Senior Curator Asian Department of the Victoria & Albert Museum
Monday 15th August 6.45 pm
School of Oriental and African Studies
University of London
Khalili Lecture Theatre
Free – booking recommended
‘There are two distinct qualities or types expressed in Japanese art: one suggesting endless patience in the execution of minute detail, the other denoting a momentary conception of some fleeting idea carried out with boldness and freedom of expression in form and line – profuse complexity and extreme simplicity… the work on Japanese cloisonné ware generally exhibits the quality suggestive of unwearying labour and patience.’ (Harada Jiro, The Studio, 1911)

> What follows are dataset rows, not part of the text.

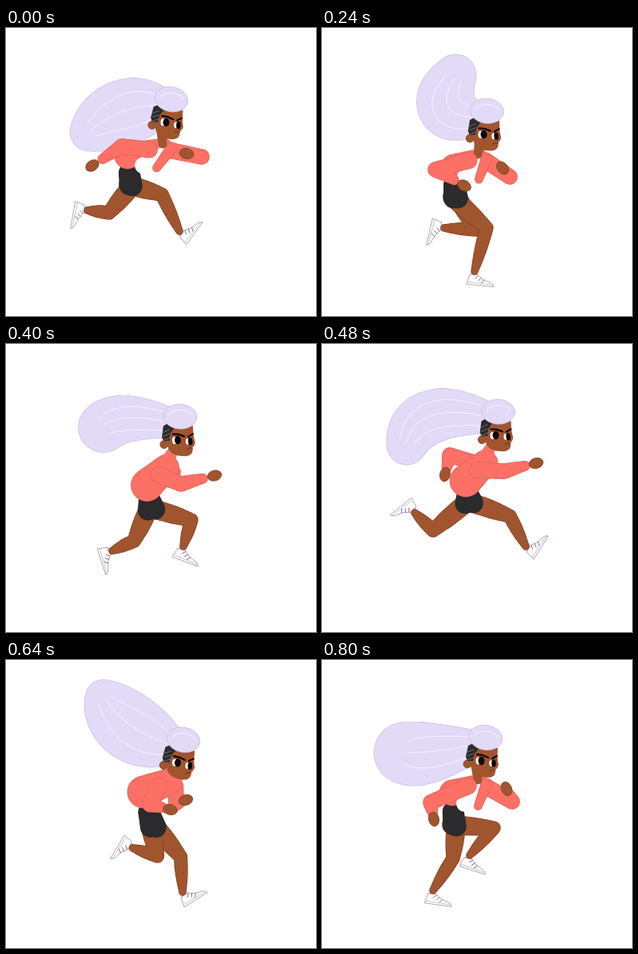
Write an HTML page with a canvas that moves like this. It is 388x360 px and loops after 880 ms.

```html
<!DOCTYPE html>
<html lang="en">
<head>
<meta charset="utf-8">
<title>Runner</title>
<style>
html, body { margin: 0; width: 100%; height: 100%; overflow: hidden; background: #fff; }
canvas { display: block; }
</style>
</head>
<body>
<canvas id="stage" width="388" height="360"></canvas>
<script>
const ctx = document.getElementById('stage').getContext('2d');
const SKIN = '#a0552f', SKIN_EDGE = '#7c3e22', COAT = '#fc7066', COAT_EDGE = '#d9605a';
const HAIR = '#e3daf8', HAIR_EDGE = '#c9bedd', STRAND = '#f8f5ff', INK = '#2b2a2d', SOCK = '#c9bcd6';
const STEP = 80, STEPS = 11;

// Key poses of the rig. Legs: knee, ankle, foot angle. Arms: elbow, hand.
// Hair: middle and tip of the mane, each x, y, radius. Head: eye position, angle.
const keys = [
  { step: 0, open: true, head: [201,118,2], chest: [198,147], hem: [152,160], pelvis: [156,196],
    nearLeg: [195,208, 217,254, -54], farLeg: [129,231, 102,228, 100],
    nearArm: [145,148, 108,172], farArm: [245,161, 226,157], hair: [150,105,41, 104,130,24] },
  { step: 3, open: true, head: [203,133,-3], chest: [197,160], hem: [165,174], pelvis: [166,211],
    nearLeg: [206,250, 191,304, 6], farLeg: [193,252, 153,250, 103],
    nearArm: [142,177, 178,197], farArm: [235,186, 226,175], hair: [157,100,36, 167,59,26] },
  { step: 4, head: [213,126,-5], chest: [197,160], hem: [173,182], pelvis: [179,214],
    nearLeg: [182,259, 150,306, 2], farLeg: [229,225, 189,253, 100],
    nearArm: [210,191, 254,180], farArm: [212,180, 224,177], hair: [170,115,24, 138,118,38] },
  { step: 6, head: [218,114,-5], chest: [204,149], hem: [180,171], pelvis: [184,198],
    nearLeg: [139,233, 116,211, 142], farLeg: [235,215, 255,253, -58],
    nearArm: [228,159, 268,149], farArm: [160,139, 154,163], hair: [140,90,33, 106,126,25] },
  { step: 7, head: [221,126,4], chest: [208,152], hem: [174,161], pelvis: [186,204],
    nearLeg: [160,247, 138,215, 145], farLeg: [231,236, 259,285, -68],
    nearArm: [211,182, 248,171], farArm: [218,163, 214,170], hair: [172,82,44, 136,60,27] },
  { step: 9, open: true, head: [210,131,2], chest: [200,152], hem: [170,169], pelvis: [181,211],
    nearLeg: [219,243, 179,255, 98], farLeg: [206,256, 183,295, 3],
    nearArm: [149,179, 163,203], farArm: [208,194, 236,180], hair: [145,107,40, 108,70,18] },
  { step: 10, open: true, head: [200,126,0], chest: [197,152], hem: [163,166], pelvis: [165,206],
    nearLeg: [215,210, 185,244, 18], farLeg: [164,248, 139,288, 8],
    nearArm: [136,178, 140,199], farArm: [238,177, 231,161], hair: [135,116,37, 103,116,38] }
];

const mix = (a, b, k) => a.map((v, i) => v + (b[i] - v) * k);
const rad = deg => deg * Math.PI / 180;

// In-betweens of the keys; the mane swings up on the way.
function poseAt(step) {
  const next = keys.findIndex(key => key.step >= step);
  const b = keys[next];
  if (b.step === step) return b;
  const a = keys[next - 1], k = (step - a.step) / (b.step - a.step);
  const pose = { open: a.open && b.open };
  for (const part in a) if (Array.isArray(a[part])) pose[part] = mix(a[part], b[part], k);
  const lift = 18 * Math.sin(Math.PI * k);
  pose.hair[1] -= lift / 2;
  pose.hair[4] -= lift;
  return pose;
}

function paint(fill, edge, width = .8) {
  if (fill) { ctx.fillStyle = fill; ctx.fill(); }
  if (edge) { ctx.strokeStyle = edge; ctx.lineWidth = width; ctx.stroke(); }
}

// Outlined chain of round joints [x, y, radius]; bulge fattens each link.
function tube(joints, fill, edge = fill, bulge = 0) {
  for (const [color, grow] of [[edge, .4], [fill, -.3]]) {
    ctx.beginPath();
    for (let i = 1; i < joints.length; i++)
      for (let k = 0; k <= 1; k += 1 / 32) {
        const [x, y, r] = mix(joints[i - 1], joints[i], k);
        const size = Math.max(.5, r + grow + bulge * Math.sin(Math.PI * k));
        ctx.moveTo(x + size, y);
        ctx.arc(x, y, size, 0, 7);
      }
    paint(color);
  }
}

function shape(points, fill, edge) {
  ctx.beginPath();
  for (let i = 0; i < points.length; i += 2) ctx.lineTo(points[i], points[i + 1]);
  ctx.closePath();
  paint(fill, edge);
}

function line(points, color, width) {
  ctx.beginPath();
  for (let i = 0; i < points.length; i += 2) ctx.lineTo(points[i], points[i + 1]);
  paint(null, color, width);
}

function oval(x, y, rx, ry, fill, edge, turn = 0) {
  ctx.beginPath();
  ctx.ellipse(x, y, rx, ry, turn, 0, 7);
  paint(fill, edge);
}

function placed(x, y, turn, drawPart) {
  ctx.save();
  ctx.translate(x, y);
  ctx.rotate(rad(turn));
  drawPart();
  ctx.restore();
}

// Parabola through root, middle and tip, with strands that follow it.
function mane([x, y], hair) {
  const root = [x - 4, y - 20, 17], middle = hair.slice(0, 3), tip = hair.slice(3);
  const at = t => root.map((v, i) =>
    v * (1 - t) * (1 - 2 * t) + middle[i] * 4 * t * (1 - t) + tip[i] * t * (2 * t - 1));
  const spine = Array.from({ length: 17 }, (_, i) => at(i / 16));
  tube(spine, HAIR, HAIR_EDGE);
  for (const side of [-.55, .05, .6]) {
    const strand = [];
    for (let t = .05; t < .98; t += .04) {
      const [px, py, r] = at(t), [qx, qy] = at(t + .02);
      const length = Math.hypot(qx - px, qy - py), out = side * r * (1 - .4 * t * t) / length;
      strand.push(px - (qy - py) * out, py + (qx - px) * out);
    }
    line(strand, STRAND, 1);
  }
}

function shoe() {
  ctx.fillStyle = SOCK;
  ctx.fillRect(-4.5, -3, 9, 9);
  shape([-6,5, 4,4, 11,9, 23,13, 26,17, -8,17], '#fff', '#a697ab');
  line([-7,14, 25,15], '#c4b3c8', .8);
  for (const x of [5, 9, 13]) line([x, x * .6 + 2, x - 3, x * .6 + 6], '#7d6680', .9);
}

function leg(hip, [kx, ky, ax, ay, turn]) {
  placed(ax, ay, turn, shoe);
  tube([[...hip, 11.5], [kx, ky, 8.3], [ax, ay, 4.3]], SKIN, SKIN_EDGE, 1.2);
}

function arm(shoulder, [ex, ey, hx, hy]) {
  const [wx, wy] = mix([ex, ey], [hx, hy], .65);
  tube([[...shoulder, 10], [ex, ey, 9.5], [wx, wy, 6]], COAT, COAT_EDGE);
  oval(hx, hy, 9, 6.5, SKIN, SKIN_EDGE, Math.atan2(hy - ey, hx - ex));
}

function face() {
  oval(-18, 4, 5, 5, SKIN, SKIN_EDGE);
  ctx.beginPath();
  ctx.moveTo(-14, -16);
  ctx.lineTo(20, -16);
  ctx.quadraticCurveTo(19, -2, 21, 5);
  ctx.quadraticCurveTo(20, 9, 17, 11);
  ctx.quadraticCurveTo(18, 21, 7, 21);
  ctx.quadraticCurveTo(-13, 19, -14, 6);
  paint(SKIN);
  shape([-20,-5, -17,-19, -6,-24, -3,-16, -9,-9, -11,0, -18,0], INK);
  for (const y of [-11, -6, -1]) line([-18, y, -10, y - 3], '#8c8792', .7);
  oval(-4.5, 0, 3, 4.5, '#fff');
  oval(-.5, 0, 4, 5.2, '#0c090b');
  oval(11.5, 3, 2.3, 3.8, '#fff');
  oval(15, 3, 2.8, 4.8, '#0c090b');
  line([-6,-8, 1,-7, 8,-4], '#0c090b', 2.3);
  line([13,-3, 19,-6], '#0c090b', 2);
  line([10,13, 14,11, 17,12], '#6f3320', 1);
}

function fringe() {
  oval(5, -29, 21, 15.5, HAIR, HAIR_EDGE, .15);
  ctx.beginPath();
  ctx.ellipse(6, -28, 15, 9, .15, 3.3, 5.8);
  paint(null, STRAND, 1);
}

function draw({ open, head, chest, hem, pelvis, nearLeg, farLeg, nearArm, farArm, hair }) {
  ctx.fillStyle = '#fff';
  ctx.fillRect(0, 0, 388, 360);
  mane(head, hair);

  const [px, py] = pelvis, [cx, cy] = chest;
  const nearHip = [px - 3, py], farHip = [px + 3, py];
  const waist = mix(pelvis, hem, .4);
  leg(farHip, farLeg);
  leg(nearHip, nearLeg);
  for (const [hip, knee] of [[farHip, farLeg], [nearHip, nearLeg]])
    tube([[...waist, 13], [...mix(hip, knee, .04), 12.5]], INK);

  arm([cx + 8, cy + 6], farArm);
  tube([[...chest, open ? 9 : 16], [...hem, open ? 16 : 20]], COAT, COAT_EDGE);
  if (open) {
    const belly = mix(chest, waist, .72);
    tube([[cx - 2, cy + 6, 4], [belly[0] + 5, belly[1], 10]], '#fff');
    tube([[cx + 9, cy + 3, 7], [belly[0] + 22, belly[1] + 3, 5]], COAT, COAT_EDGE);
  }
  tube([[head[0] - 6, head[1] + 13, 6], [cx - 2, cy - 2, open ? 5 : 9]], open ? SKIN : COAT);
  arm(mix(chest, hem, .4), nearArm);

  placed(...head, () => { face(); fringe(); });
}

const start = performance.now();
function tick() {
  draw(poseAt(Math.floor((performance.now() - start) / STEP) % STEPS));
  requestAnimationFrame(tick);
}
ctx.lineCap = ctx.lineJoin = 'round';
tick();
</script>
</body>
</html>
```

The characters used for Shippo, the Japanese term for enamels, are a reference to the Seven Treasures mentioned in Buddhist texts. The Japanese applied this term to the rich colours found on Chinese enamels and to those made later in Japan. The art of cloisonné enamelling was, from the late 1850s, one of Japan’s most successful forms of manufacture. The peak of artistic and technological sophistication was between 1880 and 1910, a period referred to as the ‘Golden Age’, and a time when the taste for Japan in the West was at its height and museums were avidly acquiring from dealers and international exhibitions.
The combining of the V&A’s historical collection (including examples acquired at the Paris International Exposition of 1867, the earliest documented cloisonné enamels in any world collection) with the recent generous gift of Japanese enamels from Mr Edwin Davies, OBE, enables the V&A to present a rounded picture of one of Japan’s most exquisite art forms in an exhibition that will be held in the V&A’s Japan Gallery from 14 June 2011 – 19 August 2012.
The lecture will discuss enamels from their early use as architectural fittings, through elegant inlaid metalwork of the late 17th century and into the Golden Age and the 20th century. It will explore objects from the renaissance of Japanese enamelling in the 1840s; the experimental works of the 1850s and 1860s and the rise of master artists such as Hayashi Kodenji, Namikawa Yasuyuki of Kyoto, Namikawa Sosuke of Tokyo and the output of the creative, innovative and prolific Ando Cloisonné Company of Nagoya.
Gregory Irvine is Senior Curator in the Asian Department of the Victoria & Albert Museum, London and is principally responsible for the collections of Japanese metalwork, focusing on arms, armour and cloisonné enamels. He has visited Japan on many occasions to carry out research at museums, temples, shrines and in private collections.
Publications include Japanese Cloisonné: the Seven Treasures: V&A Publications, London, 2006; A Guide to Japanese Art Collections in the UK, Japan Society/Hotei, 2004; Collecting Japanese art at the Victoria and Albert Museum, Arts of Asia, Volume 39, Number 4, July – August 2009 and most recently Japanese Cloisonné Enamels, V&A Publications, London, 2011.